*WHAT THE TASK ASKS*
Collect every line of the records below that contains the word "zorder".

*RECORDED INFORMATION*
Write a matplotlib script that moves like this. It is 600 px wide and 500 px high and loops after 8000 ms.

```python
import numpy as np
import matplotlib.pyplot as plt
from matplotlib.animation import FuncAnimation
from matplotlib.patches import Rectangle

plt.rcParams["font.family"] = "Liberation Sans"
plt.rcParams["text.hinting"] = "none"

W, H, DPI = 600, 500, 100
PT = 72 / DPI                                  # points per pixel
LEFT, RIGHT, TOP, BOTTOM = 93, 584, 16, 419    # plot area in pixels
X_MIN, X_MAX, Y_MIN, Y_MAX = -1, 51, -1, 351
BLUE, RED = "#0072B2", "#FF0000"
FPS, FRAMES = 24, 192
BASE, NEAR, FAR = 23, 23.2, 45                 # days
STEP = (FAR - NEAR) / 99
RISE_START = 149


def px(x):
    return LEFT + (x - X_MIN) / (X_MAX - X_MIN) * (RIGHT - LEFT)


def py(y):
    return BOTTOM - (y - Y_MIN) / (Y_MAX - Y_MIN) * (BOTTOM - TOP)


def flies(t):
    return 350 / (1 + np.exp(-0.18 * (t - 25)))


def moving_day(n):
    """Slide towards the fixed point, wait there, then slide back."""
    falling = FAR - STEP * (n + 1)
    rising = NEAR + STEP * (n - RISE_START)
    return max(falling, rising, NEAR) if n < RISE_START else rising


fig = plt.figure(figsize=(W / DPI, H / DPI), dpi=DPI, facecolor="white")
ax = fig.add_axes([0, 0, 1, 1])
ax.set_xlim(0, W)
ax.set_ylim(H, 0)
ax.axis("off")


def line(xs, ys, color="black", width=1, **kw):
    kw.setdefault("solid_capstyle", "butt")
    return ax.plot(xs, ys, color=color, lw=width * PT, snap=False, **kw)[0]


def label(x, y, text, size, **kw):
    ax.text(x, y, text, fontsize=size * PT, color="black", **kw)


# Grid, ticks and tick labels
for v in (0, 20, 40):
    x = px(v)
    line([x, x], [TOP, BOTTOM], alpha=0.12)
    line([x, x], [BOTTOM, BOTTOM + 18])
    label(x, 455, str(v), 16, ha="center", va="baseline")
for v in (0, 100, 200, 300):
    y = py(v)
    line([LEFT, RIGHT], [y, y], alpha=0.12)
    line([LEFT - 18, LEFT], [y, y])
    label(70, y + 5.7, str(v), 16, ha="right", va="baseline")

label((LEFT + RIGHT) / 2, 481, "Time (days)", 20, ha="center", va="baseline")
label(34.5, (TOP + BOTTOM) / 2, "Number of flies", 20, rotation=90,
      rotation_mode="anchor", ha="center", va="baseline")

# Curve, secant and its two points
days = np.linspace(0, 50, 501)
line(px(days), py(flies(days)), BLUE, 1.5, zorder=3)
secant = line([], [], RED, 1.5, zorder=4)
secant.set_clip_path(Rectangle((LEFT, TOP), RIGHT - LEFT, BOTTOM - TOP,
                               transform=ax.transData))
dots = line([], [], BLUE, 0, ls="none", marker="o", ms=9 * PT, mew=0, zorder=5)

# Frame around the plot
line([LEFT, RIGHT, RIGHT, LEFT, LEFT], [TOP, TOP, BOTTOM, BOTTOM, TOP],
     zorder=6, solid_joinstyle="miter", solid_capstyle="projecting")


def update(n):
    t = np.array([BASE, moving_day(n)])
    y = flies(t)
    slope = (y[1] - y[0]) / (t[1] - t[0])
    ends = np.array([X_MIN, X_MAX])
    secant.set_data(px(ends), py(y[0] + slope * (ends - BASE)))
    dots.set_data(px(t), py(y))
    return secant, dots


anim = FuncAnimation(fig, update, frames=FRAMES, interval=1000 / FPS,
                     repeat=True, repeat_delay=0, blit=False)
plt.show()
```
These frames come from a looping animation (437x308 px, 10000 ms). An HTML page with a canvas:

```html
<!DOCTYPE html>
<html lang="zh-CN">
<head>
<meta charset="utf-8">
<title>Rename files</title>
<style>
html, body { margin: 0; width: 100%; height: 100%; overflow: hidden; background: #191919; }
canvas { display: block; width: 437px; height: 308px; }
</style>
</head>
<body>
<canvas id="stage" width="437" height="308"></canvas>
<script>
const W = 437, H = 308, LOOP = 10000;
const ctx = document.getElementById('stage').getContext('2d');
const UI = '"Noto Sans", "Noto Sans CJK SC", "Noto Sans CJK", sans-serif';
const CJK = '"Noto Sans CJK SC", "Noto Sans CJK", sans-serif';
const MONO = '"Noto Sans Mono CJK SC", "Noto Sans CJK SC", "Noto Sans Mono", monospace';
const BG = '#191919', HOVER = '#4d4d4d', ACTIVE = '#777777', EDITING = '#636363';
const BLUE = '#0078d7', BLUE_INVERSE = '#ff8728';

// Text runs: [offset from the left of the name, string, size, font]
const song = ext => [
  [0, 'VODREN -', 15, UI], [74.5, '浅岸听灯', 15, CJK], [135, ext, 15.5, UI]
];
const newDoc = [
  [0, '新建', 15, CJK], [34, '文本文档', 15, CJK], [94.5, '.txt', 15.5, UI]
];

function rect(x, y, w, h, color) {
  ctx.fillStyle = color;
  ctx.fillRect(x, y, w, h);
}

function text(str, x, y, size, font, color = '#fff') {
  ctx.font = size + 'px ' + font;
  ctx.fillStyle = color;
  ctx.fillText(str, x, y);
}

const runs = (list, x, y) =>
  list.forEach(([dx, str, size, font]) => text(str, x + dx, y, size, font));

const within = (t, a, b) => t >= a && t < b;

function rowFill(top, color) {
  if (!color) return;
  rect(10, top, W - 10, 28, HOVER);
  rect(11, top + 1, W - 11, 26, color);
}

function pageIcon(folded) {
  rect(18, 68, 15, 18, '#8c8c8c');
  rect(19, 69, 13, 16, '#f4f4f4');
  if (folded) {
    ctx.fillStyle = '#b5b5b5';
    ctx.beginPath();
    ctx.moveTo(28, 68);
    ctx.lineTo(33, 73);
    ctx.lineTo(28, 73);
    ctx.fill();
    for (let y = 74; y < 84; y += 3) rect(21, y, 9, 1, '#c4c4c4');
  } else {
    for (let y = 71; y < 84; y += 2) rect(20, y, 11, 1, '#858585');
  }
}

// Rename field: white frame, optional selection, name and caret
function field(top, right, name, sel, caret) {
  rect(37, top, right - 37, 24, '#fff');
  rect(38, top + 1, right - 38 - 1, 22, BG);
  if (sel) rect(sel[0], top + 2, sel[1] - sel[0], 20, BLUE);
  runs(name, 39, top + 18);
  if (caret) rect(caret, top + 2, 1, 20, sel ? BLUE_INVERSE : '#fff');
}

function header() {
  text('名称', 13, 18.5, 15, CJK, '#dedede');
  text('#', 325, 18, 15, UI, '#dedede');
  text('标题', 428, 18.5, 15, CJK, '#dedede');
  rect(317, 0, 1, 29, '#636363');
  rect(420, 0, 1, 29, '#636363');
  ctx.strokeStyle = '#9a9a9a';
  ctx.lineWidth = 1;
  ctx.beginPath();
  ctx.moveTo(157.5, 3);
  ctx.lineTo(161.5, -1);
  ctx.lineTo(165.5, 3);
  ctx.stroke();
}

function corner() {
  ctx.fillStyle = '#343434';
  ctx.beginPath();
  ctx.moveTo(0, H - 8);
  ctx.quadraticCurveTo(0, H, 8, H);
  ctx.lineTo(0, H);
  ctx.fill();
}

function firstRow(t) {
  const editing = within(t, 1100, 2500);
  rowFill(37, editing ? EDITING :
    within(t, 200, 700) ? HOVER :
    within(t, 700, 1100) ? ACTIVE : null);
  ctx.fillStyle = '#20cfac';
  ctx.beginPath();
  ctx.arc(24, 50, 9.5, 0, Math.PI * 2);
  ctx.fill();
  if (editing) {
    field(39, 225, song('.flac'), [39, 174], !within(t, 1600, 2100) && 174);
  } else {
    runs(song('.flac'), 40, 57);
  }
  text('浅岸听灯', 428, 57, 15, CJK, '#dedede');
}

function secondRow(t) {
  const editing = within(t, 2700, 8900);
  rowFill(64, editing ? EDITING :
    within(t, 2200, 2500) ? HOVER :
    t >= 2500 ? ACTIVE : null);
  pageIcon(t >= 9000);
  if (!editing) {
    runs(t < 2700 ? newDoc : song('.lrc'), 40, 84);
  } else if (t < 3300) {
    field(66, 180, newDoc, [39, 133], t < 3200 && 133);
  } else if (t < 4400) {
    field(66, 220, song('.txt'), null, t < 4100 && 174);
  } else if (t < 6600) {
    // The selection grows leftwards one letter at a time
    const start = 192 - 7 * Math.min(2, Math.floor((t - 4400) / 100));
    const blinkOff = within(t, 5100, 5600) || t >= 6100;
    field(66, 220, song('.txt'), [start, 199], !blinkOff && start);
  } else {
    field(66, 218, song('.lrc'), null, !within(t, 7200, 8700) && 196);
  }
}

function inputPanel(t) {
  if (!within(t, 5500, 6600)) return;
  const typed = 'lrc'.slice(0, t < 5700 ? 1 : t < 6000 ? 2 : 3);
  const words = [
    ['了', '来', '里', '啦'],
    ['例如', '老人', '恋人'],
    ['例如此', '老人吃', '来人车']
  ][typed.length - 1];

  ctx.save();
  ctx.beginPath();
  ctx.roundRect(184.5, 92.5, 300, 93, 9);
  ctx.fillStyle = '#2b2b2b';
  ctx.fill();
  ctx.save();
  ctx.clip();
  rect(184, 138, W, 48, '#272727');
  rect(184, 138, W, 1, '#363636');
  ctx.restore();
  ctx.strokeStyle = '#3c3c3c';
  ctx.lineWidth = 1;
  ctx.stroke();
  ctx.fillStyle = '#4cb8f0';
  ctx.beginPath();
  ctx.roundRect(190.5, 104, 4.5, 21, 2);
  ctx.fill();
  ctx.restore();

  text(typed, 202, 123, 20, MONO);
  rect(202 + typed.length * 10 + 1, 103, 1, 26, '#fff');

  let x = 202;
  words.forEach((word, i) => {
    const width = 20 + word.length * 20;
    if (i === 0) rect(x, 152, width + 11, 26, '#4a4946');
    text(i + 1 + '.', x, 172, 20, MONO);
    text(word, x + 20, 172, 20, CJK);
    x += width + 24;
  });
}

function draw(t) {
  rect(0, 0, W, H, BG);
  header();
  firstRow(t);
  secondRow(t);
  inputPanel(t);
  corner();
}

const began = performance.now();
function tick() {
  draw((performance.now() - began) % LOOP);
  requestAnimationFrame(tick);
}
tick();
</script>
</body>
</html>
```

*RESPONSE*
line(px(days), py(flies(days)), BLUE, 1.5, zorder=3)
secant = line([], [], RED, 1.5, zorder=4)
dots = line([], [], BLUE, 0, ls="none", marker="o", ms=9 * PT, mew=0, zorder=5)
     zorder=6, solid_joinstyle="miter", solid_capstyle="projecting")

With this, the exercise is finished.